Several times a year, for a few hours near its first quarter phase, a feature on the moon called the Lunar X becomes visible in strong binoculars and backyard telescopes. When the rims of the craters Purbach, la Caille, and Blanchinus are illuminated from a particular angle of sunlight, they form a small, bright X-shape. The Lunar X is located on the terminator, about one third of the way up from the southern pole of the Moon (at 2° East, 24° South). On Friday, July 16 the ‘X’ is predicted to start developing by about 7 p.m. EDT (or 23:00 GMT), peak in intensity at around 9 p.m. EDT (or 01:00 GMT on July 17), and then gradually fade out. The peak will be during waning daylight for observers in the eastern Americas – but you can observe the moon in a telescope during daytime, as long as you take care to avoid the sun. The Lunar X will be visible anywhere on Earth where the moon is shining, especially in a dark sky, between 23:00 and 03:00 GMT on July 17.
Saturday, July 17 – First quarter Moon (at 10:10 GMT)
When the moon completes the first quarter of its orbit around Earth at 6:10 a.m. EDT on Saturday, July 17 (or 10:10 GMT) its 90 degree angle away from the sun will cause us to see the moon half-illuminated – on its eastern side. At first quarter, the moon always rises around mid-day and sets around midnight, so it is also visible in the afternoon daytime sky. The evenings surrounding first quarter are the best ones for seeing the lunar terrain when it is dramatically lit by low-angled sunlight, especially along the terminator, the pole-to-pole boundary between the lit and dark hemispheres. (Image: Jul17-2021 at 1010 GMT – First Quarter Moon.jpg)
Saturday, July 17 – Pluto at opposition (all night)
On Saturday, July 17, the dim and distant dwarf planet designated (134340) Pluto will reach opposition for 2021. On that date, the Earth will be positioned between Pluto and the sun, minimizing our distance from that outer world. While at opposition, Pluto will be located 3.10 billion miles, 4.98 billion km, or 277 light-minutes from Earth — and it will shine with an extremely faint visual magnitude 14.3. That’s far too dim for visual observing through backyard telescopes. Pluto will be located in the sky about midway between Saturn and the bright star Nunki in Sagittarius’ Teapot asterism. Telescope-owners (inset, yellow circle) can focus on a magnitude 7.8 star named HIP97602, which will be sitting 9.3 arc-minutes directly below Pluto on opposition night.
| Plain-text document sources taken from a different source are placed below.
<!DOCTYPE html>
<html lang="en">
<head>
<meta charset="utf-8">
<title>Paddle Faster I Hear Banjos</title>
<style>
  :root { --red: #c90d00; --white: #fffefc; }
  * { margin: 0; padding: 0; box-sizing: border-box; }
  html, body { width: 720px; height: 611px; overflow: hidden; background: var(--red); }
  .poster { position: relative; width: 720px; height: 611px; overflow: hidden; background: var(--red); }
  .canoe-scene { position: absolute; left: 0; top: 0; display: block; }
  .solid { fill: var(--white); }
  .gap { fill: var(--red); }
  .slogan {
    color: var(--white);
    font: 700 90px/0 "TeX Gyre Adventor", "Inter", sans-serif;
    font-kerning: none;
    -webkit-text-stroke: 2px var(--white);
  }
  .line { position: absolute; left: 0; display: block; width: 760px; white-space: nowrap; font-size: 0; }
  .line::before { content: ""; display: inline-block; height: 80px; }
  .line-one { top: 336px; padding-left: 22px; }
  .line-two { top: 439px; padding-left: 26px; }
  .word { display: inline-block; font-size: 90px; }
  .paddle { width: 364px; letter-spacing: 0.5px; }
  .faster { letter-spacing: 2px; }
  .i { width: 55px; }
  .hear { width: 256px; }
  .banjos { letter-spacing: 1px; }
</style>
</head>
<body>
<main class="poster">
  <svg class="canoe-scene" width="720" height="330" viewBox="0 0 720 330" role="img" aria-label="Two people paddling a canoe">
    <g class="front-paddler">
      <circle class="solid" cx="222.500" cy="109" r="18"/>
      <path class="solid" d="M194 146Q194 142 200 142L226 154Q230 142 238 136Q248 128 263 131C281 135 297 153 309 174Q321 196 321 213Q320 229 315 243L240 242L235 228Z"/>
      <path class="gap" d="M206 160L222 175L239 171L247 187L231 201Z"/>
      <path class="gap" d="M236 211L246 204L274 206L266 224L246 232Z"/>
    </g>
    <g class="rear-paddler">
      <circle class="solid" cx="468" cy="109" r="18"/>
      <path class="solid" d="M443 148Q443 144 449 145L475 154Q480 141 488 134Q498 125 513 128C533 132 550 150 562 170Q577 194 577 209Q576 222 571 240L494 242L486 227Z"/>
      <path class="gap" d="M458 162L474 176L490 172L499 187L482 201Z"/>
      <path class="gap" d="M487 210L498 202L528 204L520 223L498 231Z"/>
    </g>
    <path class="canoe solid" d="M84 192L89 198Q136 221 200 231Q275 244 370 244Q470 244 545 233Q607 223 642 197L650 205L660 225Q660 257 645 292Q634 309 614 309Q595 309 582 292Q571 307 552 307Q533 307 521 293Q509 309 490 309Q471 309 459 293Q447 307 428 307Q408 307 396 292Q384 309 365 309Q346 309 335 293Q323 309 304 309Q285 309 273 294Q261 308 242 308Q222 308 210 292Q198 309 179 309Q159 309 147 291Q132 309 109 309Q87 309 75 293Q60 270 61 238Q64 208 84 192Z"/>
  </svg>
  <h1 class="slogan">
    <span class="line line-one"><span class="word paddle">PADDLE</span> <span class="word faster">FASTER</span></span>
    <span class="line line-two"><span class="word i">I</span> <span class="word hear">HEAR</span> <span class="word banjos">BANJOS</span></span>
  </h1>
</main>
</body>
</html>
Even if you can’t see Pluto directly, you will know that it is there.
Sunday, July 18 – Asteroid Pallas pauses (overnight)
On Sunday, July 18, the main belt asteroid designated (2) Pallas will halt its regular eastward motion in front of the distant stars, and begin a retrograde loop that will last until early November (red path). Pallas’ visual magnitude of 9.7 will allow it to be seen in amateur telescopes starting in late evening. On July 18 Pallas will be positioned in the eastern sky, less than half a degree to the right (or celestial south) of the magnitude 6.65 star HIP116417 and the magnitude 7.35 star HIP116431, which sit near the ring of stars that forms the western fish in Pisces. The asteroid and those stars will appear together in the eyepiece of your telescope.
Chris Vaughan is a science writer, geophysicist, astronomer, planetary scientist and an “outreach RASCal.” He writes Astronomy Skylights, and you can follow him on Twitter at @astrogeoguy. He can also bring his Digital Starlab portable inflatable planetarium to your school or other daytime or evening event. Contact him through AstroGeo.ca to tour the universe together.